This story was written for Pensitivity 101’s Three Things Challenge #347
Today’s three Prompt’s are: Post, Build, Repair
I’d lain awake last night, listening to the howling wind, and lashing rain outside. I knew the storm would do damage on the farm and so I got up early.
I put Jet my border collie in the tractor and headed along the muddy tracks to inspect the fields. The new-build barn was okay. It’d need repair work to the felting on the roof before the tiles could go on, but it was fine. The dairy field had suffered worst, an old sycamore had crashed down during the night; taken out a lot of fencing. A quick count of the cows revealed them all present and healthy which was a relief.
Wasting no time, I grabbed my tools and went to work. I put the chainsaw to the task and soon had the tree cut back far enough to reinstate the fence. I hauled the posts upright and hammered them back into the ground. A post or two was splintered, I couldn’t repair those and so I employed new ones to build the fence back as strong as it once was.
With the cows safely corralled again, I moved on. It was as I rolled the tractor passed the paddocks, I realised something was wrong.
Pauly the goat was missing.
I’d had Pauly as long as the farm. Easily eight years. He was my, pal. At night he stayed safe in his paddock and stable. During the day, he’d follow me around the farm like a dog and we’d hang out as I worked.

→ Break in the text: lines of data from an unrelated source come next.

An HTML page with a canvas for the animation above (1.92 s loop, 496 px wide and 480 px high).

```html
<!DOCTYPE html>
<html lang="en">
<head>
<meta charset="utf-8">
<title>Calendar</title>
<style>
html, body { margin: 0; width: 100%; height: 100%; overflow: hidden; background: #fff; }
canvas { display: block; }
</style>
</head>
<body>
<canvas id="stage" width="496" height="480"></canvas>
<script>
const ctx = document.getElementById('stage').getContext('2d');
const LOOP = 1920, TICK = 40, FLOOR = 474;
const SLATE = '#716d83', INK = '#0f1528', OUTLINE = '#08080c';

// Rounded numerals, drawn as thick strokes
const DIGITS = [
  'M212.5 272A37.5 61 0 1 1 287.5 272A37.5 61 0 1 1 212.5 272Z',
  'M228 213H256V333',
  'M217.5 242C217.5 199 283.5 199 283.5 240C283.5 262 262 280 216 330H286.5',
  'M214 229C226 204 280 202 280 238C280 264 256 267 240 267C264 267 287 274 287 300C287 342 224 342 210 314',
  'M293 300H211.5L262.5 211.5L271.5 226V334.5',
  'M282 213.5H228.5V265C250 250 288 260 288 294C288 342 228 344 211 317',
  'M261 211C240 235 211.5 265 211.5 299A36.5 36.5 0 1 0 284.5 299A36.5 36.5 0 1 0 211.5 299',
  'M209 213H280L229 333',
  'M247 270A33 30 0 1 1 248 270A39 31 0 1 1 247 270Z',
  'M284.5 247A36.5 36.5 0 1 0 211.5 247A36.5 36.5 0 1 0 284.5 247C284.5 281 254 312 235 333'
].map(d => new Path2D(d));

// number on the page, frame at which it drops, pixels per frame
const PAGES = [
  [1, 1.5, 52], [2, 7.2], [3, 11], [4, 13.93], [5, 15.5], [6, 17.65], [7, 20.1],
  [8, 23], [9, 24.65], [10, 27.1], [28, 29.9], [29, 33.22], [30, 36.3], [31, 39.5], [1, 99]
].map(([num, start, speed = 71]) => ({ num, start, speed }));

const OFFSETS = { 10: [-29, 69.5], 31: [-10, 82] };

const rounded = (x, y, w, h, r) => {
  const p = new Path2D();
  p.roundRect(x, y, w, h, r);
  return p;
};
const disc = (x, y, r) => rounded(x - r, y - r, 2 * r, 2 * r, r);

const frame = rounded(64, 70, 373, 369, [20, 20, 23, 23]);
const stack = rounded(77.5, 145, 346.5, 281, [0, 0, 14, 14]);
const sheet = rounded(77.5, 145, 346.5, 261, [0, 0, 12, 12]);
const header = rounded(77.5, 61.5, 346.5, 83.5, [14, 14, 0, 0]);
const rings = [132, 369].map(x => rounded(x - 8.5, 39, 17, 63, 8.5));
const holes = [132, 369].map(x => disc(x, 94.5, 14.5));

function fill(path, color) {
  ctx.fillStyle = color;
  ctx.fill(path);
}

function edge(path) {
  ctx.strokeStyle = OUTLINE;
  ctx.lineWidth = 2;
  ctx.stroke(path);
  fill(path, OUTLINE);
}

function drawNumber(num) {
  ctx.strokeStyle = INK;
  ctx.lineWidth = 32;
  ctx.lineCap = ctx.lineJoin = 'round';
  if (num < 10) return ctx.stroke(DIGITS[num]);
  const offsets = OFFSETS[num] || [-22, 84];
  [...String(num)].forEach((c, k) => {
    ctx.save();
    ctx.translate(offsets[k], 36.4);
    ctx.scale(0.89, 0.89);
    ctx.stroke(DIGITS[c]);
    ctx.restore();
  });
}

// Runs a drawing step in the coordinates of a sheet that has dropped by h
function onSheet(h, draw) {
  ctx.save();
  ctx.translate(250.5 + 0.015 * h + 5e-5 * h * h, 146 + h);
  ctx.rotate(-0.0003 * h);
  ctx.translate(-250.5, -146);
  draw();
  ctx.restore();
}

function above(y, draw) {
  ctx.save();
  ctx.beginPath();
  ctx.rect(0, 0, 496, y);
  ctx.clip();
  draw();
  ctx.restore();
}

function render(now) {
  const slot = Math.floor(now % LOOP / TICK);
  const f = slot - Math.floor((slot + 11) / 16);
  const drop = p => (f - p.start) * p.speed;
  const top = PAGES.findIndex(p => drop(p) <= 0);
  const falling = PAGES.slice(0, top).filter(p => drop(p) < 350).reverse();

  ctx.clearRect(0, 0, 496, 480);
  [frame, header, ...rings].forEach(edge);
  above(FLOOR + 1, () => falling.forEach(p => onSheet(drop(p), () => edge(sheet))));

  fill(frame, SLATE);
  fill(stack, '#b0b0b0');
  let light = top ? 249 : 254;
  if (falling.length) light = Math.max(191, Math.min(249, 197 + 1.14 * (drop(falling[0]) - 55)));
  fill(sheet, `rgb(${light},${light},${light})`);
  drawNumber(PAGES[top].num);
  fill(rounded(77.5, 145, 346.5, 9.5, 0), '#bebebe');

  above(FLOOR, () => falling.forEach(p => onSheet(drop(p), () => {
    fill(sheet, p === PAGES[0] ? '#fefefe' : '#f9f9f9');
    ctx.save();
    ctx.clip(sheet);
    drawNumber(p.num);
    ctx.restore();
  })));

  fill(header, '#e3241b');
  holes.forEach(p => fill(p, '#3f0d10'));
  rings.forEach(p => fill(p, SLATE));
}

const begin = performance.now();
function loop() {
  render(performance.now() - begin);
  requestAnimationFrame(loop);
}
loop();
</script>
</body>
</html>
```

Now he was nowhere to be seen.
“Find Pauly, Jet.” I urged as I entered the paddock and looked for clues. The fences were intact, the barn undamaged. Where on earth had he gone?
Jet had his nose to the ground too. He circled the paddock to a point in the west fence. There he gave an excited bark and ran out the gate.
I followed him around the outer perimeter of the fence to the same spot. There in the mud were four heavy goat prints. Goats can jump alright, yet Pauly had never escaped before even in storms worse than last night.
“Good boy, Jet. Find Pauly,” I urged as we set off along the tracks and picked up a second more imposing set of tracks. “Fox!”
Jet growled; he didn’t like Mr Fox anymore than I did.
I would never harm the russet fiend but if he’d attacked Pauly, he and I were destined to fall out. I quickened my pace desperate to find my caprine friend.
We entered a small oak woodland; the tracks became harder to follow here but Jet never lost them. He led us directly to an old, gnarled pedunculate oak. Scratches in the bark showed recent violence.
“Pauly!” I called. Goats can’t call back but maybe he’d bleat or something.
I heard it a wavering bleat and close by.
Jet barked and jumped at the tree.
I looked up and grinned. There was the white and brown patched goat, Pauly; high in the branches. It never ceased to amaze me that goats like Pauly could climb trees. Everybody knows of the Moroccan goats climbing trees for the argan fruit. This one had used an oak tree to beat a fox,
“Haha! Good to see you, Pauly old buddy. Come down and let’s get you a parsnip or two.”
Have a great day!